The initial rationale and need for the bike park came out of the development of the Gateway Trail system on national forest lands adjoining the city.  The building of the Gateway trails revealed that many illegal biking jumps and features were being built on the forest.  The thinking was to provide many of the same type of features in a safe and sustainable environment at Shastice Park.  Since then, the bike park has become a stand-alone recreation attraction, primarily targeting young cyclists to help them build skills and experience the enjoyment and challenges of biking trails.  It is complemented by its location next to the Mt. Shasta Skatepark.

The bike park currently provides two riding areas:  flow trails and a skills track.  The flow trails are gravity trails with challenges provided by banked turns, jumps, and bumps.  The goal is to develop a rhythm and minimize the need for braking or pedaling.  The skill features track is for the youngest riders and consists of a circular course containing ramps made of steel and wood.

While excited about this major step forward in the bike park, the MSTA and BikeShasta will continue to work on maintaining, improving and expanding the overall project.

New Railings on River Trail Bridge at Castle Crags State Park

Root Creek Railings 053
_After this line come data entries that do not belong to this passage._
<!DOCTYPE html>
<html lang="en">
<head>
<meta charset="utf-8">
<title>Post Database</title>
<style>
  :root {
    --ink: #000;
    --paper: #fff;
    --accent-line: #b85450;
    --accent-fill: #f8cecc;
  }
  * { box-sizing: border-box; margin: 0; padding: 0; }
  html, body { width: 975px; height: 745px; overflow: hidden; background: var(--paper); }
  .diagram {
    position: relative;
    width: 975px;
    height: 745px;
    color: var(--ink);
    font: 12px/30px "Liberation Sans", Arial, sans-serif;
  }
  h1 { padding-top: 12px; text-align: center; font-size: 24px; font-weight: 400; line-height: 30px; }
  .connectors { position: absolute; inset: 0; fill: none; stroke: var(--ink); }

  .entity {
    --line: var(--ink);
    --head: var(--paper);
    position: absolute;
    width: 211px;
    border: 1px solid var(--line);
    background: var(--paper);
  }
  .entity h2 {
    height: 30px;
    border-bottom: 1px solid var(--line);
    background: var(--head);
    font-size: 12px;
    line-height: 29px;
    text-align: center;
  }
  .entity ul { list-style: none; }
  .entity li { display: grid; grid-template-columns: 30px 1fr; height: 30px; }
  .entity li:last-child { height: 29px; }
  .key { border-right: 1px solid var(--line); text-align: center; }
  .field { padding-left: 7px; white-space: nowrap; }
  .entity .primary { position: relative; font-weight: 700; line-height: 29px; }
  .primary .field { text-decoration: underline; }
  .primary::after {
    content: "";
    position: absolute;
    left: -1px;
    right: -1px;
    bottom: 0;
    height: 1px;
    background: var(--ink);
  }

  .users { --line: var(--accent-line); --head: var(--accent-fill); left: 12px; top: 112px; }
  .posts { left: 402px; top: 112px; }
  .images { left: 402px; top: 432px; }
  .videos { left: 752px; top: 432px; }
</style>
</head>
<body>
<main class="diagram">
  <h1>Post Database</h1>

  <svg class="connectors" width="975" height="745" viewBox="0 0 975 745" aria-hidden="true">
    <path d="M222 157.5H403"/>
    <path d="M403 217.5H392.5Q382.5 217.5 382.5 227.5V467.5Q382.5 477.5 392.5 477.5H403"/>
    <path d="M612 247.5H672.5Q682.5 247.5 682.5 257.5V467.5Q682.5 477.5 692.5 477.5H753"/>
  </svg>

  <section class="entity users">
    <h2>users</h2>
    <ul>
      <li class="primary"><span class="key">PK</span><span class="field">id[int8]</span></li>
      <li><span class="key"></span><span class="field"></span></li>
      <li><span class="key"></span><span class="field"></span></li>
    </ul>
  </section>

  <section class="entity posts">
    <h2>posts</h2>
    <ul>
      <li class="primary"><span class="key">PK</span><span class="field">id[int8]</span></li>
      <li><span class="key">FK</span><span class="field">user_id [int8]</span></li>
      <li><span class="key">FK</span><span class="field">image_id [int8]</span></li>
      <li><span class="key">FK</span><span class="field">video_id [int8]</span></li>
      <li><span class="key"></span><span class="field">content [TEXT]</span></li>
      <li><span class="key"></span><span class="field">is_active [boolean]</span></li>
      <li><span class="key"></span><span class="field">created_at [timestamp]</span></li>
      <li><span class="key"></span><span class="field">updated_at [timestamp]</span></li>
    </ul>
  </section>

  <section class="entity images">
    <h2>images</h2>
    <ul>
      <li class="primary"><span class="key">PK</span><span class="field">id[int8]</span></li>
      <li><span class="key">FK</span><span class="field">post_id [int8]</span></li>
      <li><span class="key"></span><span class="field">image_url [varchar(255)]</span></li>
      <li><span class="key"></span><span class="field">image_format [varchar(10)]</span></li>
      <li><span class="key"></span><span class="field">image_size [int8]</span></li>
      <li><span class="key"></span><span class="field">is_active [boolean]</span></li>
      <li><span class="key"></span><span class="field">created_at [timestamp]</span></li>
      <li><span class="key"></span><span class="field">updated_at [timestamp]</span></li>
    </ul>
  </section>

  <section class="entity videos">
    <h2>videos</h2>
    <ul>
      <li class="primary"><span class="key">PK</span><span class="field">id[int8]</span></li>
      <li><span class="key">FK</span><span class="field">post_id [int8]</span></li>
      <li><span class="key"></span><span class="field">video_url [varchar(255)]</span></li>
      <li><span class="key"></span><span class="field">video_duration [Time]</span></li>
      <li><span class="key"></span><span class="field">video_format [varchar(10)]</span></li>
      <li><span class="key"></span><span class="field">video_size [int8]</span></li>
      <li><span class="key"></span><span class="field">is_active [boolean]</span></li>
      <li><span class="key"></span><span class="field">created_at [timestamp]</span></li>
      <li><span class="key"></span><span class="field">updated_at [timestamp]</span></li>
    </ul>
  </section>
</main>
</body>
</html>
Recently a group of Trail Association volunteers, led by Mark Telegin, replaced the  wood railings on the River Trail foot bridge over the Sacramento River in Castle Crags State Park.  The old railings were in terrible shape and posed a safety hazard, in addition to not portraying the desired park image.  To remedy this situation, the Trail Association members stepped forward, applying their carpentry skills, and worked with park personnel to get the job done.  The results is a beautiful wood entrance to the suspension bridge over the rushing river waters.  The shady River Trail is located in that portion of the state park east of the Sacramento River and can be access from the Riverside Picnic Area and Campground.  Below are links to the park brochure and the Trail Association’s description of this trail.  Enjoy!


River Trail